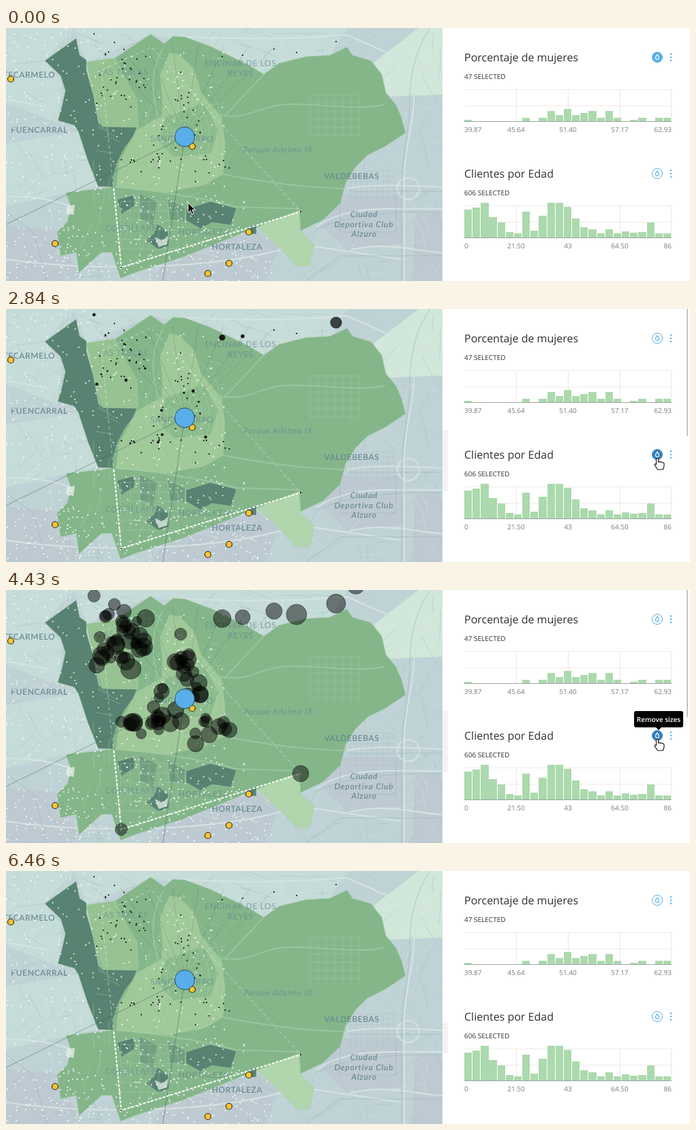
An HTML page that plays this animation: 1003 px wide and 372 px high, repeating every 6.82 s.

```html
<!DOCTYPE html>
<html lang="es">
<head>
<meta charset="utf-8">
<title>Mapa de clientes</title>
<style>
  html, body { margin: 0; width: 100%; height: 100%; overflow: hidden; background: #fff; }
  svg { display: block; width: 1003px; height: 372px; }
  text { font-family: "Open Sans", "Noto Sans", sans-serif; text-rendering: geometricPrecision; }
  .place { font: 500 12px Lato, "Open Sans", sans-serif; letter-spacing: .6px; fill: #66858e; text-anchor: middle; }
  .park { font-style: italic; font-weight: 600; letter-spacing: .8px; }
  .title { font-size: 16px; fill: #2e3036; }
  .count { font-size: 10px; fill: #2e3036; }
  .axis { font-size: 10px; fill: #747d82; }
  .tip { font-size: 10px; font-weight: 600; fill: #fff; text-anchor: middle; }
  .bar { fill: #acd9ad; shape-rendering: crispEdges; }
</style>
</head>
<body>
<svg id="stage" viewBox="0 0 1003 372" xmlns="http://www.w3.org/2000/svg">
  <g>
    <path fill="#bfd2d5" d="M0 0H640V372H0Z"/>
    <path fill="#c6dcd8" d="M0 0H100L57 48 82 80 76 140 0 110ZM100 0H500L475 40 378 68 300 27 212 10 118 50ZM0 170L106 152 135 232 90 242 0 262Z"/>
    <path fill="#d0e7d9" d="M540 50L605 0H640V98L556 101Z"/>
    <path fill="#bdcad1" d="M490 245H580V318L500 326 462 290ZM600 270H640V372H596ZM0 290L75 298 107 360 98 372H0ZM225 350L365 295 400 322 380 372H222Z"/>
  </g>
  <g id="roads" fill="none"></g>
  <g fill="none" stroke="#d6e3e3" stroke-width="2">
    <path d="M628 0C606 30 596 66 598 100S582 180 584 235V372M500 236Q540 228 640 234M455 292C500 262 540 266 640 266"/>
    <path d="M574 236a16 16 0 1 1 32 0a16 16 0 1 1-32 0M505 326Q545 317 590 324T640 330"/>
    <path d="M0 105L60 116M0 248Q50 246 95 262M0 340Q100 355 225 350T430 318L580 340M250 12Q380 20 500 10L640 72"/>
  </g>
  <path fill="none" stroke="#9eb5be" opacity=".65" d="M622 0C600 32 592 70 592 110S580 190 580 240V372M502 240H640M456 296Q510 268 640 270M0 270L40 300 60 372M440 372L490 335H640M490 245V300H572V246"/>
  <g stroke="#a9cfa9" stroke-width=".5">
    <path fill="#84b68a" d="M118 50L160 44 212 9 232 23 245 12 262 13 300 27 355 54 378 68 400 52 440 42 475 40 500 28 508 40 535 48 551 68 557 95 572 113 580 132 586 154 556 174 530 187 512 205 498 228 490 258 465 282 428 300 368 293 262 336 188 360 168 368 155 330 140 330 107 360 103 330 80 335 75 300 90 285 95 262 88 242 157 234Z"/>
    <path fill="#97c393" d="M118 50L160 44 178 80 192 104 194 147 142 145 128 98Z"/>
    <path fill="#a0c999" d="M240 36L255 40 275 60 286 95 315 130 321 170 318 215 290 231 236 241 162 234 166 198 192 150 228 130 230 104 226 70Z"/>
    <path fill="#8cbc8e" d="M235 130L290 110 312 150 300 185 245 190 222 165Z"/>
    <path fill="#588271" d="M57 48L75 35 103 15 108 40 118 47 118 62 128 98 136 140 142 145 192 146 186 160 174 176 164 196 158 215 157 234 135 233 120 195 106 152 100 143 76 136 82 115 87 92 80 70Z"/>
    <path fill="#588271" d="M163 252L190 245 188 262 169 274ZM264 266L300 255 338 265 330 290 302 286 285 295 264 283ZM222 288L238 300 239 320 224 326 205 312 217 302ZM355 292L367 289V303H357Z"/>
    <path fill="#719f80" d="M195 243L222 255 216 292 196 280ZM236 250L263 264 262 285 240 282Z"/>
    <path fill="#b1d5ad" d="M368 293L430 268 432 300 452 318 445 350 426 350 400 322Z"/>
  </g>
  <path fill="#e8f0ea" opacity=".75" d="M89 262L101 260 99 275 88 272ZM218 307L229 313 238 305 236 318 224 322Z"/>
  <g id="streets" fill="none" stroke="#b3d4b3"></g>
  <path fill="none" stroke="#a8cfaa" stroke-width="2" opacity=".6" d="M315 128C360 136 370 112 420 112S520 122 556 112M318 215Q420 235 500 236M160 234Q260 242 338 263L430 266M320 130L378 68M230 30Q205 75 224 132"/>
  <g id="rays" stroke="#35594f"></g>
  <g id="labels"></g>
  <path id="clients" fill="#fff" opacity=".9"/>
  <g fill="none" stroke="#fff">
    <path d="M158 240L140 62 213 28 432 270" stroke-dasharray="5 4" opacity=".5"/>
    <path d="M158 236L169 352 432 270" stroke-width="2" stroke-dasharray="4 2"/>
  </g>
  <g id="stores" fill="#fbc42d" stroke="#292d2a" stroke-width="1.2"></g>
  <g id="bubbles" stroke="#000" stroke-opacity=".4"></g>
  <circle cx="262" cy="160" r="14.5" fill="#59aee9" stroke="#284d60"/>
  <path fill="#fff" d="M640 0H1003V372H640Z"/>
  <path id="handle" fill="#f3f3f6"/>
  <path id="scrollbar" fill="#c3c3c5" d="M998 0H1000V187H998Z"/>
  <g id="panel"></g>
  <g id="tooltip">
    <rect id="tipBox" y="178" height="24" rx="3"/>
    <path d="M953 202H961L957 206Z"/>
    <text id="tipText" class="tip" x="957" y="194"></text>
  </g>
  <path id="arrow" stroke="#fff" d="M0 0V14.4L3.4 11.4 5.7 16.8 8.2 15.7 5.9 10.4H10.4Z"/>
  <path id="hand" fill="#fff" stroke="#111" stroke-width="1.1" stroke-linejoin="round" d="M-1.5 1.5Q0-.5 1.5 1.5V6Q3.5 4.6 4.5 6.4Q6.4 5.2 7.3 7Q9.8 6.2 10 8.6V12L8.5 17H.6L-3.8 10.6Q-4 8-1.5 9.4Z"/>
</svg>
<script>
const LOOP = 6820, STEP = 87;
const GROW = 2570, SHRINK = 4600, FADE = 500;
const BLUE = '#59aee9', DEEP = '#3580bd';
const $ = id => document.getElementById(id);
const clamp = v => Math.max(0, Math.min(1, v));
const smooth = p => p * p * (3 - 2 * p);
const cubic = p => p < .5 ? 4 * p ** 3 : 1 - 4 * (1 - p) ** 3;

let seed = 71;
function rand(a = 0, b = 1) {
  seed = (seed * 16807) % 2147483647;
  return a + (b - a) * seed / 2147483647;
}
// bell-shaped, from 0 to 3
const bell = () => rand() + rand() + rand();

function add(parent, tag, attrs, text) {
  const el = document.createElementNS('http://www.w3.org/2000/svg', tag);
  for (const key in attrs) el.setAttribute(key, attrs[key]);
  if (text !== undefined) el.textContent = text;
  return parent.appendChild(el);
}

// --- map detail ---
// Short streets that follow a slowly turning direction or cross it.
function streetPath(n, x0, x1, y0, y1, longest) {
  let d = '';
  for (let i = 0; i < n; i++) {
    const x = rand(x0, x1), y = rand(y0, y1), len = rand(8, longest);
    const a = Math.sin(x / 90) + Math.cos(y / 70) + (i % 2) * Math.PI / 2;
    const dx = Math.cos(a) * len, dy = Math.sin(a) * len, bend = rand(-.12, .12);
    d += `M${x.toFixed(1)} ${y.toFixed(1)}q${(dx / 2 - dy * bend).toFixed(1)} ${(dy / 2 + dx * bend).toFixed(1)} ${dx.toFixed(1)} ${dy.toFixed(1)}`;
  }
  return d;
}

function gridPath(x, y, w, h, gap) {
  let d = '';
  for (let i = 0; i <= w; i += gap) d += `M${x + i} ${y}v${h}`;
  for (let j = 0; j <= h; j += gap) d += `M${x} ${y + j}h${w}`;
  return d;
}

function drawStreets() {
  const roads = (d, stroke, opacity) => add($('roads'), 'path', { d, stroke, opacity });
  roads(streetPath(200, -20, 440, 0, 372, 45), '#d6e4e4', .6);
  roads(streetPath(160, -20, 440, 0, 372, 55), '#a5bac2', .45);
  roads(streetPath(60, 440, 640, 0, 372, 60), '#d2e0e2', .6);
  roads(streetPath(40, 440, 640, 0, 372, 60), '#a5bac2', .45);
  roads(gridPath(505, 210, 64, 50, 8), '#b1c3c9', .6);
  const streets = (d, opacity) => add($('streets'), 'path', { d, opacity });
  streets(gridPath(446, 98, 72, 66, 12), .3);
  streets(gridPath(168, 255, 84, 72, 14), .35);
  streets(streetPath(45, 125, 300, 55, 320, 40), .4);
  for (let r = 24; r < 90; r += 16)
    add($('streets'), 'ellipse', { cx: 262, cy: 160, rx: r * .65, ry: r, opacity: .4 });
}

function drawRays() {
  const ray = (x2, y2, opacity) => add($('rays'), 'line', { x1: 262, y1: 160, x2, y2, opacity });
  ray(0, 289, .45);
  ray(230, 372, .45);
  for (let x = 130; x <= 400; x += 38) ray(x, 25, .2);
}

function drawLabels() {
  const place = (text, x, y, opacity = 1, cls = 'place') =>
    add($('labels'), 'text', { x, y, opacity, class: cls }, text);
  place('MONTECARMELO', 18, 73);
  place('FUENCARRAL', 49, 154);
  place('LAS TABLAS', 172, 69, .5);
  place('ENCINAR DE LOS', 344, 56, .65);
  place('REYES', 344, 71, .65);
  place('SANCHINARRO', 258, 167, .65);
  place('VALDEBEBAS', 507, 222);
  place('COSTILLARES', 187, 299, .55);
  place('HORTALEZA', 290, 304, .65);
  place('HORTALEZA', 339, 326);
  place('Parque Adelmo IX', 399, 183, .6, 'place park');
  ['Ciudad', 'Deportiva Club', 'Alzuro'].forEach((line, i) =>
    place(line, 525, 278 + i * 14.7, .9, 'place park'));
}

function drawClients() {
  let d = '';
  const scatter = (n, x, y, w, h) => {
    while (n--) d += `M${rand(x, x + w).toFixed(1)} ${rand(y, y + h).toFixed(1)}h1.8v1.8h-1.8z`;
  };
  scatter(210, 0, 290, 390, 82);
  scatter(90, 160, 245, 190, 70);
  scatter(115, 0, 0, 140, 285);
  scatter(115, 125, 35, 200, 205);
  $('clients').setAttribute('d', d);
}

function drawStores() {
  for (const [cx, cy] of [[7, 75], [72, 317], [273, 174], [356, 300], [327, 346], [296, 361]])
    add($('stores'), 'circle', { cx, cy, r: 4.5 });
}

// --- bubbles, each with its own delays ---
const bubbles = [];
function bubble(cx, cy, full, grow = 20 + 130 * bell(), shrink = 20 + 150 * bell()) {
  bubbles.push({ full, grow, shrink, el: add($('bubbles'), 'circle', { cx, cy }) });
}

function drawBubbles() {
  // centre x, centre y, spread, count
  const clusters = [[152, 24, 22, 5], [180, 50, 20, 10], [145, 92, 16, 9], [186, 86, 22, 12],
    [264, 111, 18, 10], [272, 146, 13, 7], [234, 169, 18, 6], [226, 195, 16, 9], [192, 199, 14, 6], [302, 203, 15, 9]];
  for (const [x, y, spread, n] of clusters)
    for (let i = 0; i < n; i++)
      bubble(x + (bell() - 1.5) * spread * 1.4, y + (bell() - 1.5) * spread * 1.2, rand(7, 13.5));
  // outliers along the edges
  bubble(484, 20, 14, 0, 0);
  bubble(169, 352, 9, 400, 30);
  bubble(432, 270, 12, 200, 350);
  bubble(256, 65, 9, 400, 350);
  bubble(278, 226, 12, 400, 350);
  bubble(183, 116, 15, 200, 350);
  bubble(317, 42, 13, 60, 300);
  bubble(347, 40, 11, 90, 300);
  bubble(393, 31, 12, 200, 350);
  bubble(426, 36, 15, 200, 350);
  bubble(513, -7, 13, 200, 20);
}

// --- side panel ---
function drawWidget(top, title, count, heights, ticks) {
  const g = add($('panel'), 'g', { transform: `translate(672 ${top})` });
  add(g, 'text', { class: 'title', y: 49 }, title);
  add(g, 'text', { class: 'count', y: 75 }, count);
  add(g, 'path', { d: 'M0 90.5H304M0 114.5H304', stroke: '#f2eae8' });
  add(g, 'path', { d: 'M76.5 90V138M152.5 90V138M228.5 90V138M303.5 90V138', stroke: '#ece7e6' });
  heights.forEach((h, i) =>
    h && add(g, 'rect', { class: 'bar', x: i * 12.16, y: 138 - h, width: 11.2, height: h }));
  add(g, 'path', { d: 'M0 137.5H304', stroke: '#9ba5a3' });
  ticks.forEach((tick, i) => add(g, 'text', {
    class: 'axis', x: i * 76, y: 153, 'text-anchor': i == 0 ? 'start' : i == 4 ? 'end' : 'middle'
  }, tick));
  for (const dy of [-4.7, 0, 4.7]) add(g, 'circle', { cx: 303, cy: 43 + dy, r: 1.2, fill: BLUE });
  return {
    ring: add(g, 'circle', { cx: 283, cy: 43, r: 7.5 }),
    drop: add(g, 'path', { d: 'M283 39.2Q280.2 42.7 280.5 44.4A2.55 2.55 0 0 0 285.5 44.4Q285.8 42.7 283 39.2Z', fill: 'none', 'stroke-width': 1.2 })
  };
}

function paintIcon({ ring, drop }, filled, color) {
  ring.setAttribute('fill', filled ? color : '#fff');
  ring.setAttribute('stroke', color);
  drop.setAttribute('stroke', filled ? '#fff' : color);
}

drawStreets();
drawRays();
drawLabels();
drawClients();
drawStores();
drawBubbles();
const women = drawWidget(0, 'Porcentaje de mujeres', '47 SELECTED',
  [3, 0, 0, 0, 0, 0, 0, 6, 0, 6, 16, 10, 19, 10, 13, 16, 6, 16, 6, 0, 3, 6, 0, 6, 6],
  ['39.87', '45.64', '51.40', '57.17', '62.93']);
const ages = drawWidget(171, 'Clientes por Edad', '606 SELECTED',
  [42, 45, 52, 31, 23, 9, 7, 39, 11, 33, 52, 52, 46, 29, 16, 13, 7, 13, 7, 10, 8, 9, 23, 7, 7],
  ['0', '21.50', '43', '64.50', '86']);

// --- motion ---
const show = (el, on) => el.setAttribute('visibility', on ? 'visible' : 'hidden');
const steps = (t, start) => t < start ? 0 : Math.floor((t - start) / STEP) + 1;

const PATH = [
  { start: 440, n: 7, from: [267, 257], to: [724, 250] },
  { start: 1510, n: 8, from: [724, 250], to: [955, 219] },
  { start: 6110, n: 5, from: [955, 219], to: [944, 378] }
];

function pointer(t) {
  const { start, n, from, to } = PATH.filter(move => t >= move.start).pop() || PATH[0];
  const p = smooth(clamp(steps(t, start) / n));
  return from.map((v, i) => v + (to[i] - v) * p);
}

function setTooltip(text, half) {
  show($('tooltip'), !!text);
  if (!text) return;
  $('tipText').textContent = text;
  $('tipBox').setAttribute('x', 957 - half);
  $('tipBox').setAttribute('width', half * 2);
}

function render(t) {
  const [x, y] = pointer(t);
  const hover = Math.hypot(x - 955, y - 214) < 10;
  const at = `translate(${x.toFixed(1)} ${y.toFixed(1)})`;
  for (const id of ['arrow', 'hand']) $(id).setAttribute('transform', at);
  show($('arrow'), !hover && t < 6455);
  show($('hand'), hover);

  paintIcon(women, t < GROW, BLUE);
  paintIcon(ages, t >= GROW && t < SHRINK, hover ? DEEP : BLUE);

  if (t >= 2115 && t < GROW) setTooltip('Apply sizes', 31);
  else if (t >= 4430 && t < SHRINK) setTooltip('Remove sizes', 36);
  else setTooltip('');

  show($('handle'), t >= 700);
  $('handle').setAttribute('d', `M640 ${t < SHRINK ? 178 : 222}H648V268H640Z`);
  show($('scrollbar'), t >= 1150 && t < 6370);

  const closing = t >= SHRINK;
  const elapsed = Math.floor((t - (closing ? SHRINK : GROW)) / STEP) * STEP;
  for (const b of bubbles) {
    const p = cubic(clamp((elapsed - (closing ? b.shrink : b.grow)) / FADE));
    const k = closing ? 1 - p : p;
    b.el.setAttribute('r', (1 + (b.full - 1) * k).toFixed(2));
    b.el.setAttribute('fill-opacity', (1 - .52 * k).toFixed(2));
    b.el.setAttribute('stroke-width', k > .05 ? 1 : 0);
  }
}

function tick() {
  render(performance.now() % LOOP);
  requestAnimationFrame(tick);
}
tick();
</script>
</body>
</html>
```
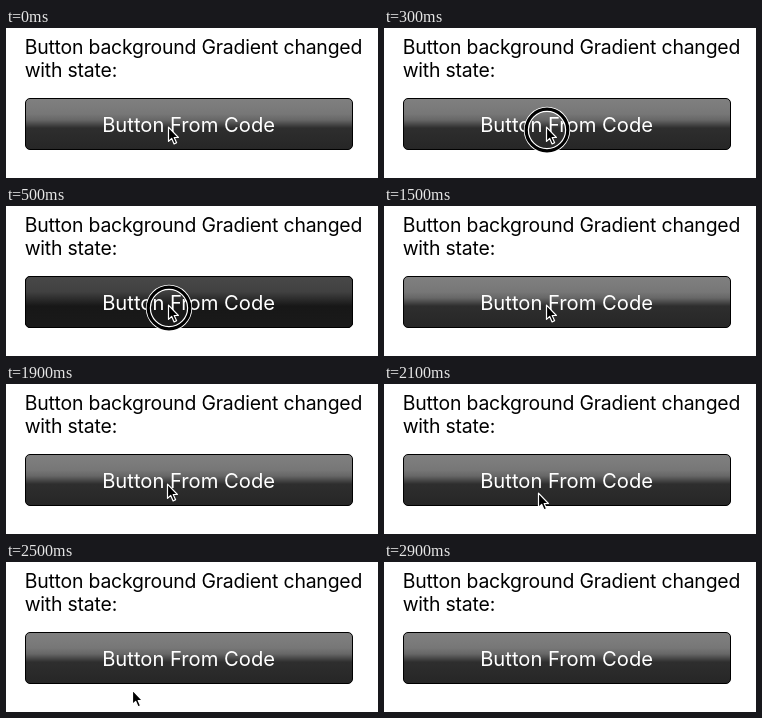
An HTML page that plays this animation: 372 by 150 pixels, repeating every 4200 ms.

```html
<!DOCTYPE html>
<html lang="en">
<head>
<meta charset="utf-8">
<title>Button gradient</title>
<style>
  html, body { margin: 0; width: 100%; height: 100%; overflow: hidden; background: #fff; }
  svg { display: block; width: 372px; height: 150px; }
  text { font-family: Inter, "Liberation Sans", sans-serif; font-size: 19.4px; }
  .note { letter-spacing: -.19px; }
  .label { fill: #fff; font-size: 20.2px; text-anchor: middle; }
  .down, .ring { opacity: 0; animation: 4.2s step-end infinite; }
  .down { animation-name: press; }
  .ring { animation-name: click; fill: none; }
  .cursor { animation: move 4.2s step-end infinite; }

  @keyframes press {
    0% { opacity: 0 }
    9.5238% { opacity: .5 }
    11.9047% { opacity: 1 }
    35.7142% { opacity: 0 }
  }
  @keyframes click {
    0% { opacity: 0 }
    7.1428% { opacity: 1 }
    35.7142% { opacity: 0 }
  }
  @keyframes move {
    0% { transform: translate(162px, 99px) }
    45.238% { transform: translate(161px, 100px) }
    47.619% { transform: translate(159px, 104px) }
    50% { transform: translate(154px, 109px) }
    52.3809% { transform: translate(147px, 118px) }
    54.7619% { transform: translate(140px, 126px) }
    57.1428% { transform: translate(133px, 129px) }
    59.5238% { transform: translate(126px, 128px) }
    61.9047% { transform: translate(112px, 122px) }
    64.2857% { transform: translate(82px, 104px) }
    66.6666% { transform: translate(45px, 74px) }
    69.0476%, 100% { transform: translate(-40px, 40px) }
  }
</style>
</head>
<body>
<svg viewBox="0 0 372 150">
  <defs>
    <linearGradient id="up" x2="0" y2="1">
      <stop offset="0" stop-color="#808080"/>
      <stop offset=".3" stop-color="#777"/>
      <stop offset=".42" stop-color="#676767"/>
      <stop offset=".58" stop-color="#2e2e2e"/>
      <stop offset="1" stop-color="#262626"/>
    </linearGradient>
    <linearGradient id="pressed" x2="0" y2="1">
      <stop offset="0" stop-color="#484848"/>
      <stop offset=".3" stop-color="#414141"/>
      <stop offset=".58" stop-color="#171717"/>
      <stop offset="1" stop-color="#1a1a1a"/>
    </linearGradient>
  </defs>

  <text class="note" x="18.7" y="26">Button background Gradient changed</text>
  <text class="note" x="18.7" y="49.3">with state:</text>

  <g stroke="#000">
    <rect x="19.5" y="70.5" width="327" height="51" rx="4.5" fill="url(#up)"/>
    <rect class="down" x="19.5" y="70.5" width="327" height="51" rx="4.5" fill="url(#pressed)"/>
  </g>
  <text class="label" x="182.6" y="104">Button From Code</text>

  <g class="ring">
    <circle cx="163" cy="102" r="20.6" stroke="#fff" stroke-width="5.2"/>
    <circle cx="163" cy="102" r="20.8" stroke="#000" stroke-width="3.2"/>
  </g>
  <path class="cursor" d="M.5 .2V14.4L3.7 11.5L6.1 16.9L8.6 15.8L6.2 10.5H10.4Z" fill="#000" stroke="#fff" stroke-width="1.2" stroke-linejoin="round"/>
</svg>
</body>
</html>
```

**EXERCISE:**
Look for the string "show" in the listing above and copy every line holding it.

**EXERCISE RESPONSE:**
const show = (el, on) => el.setAttribute('visibility', on ? 'visible' : 'hidden');
  show($('tooltip'), !!text);
  show($('arrow'), !hover && t < 6455);
  show($('hand'), hover);
  show($('handle'), t >= 700);
  show($('scrollbar'), t >= 1150 && t < 6370);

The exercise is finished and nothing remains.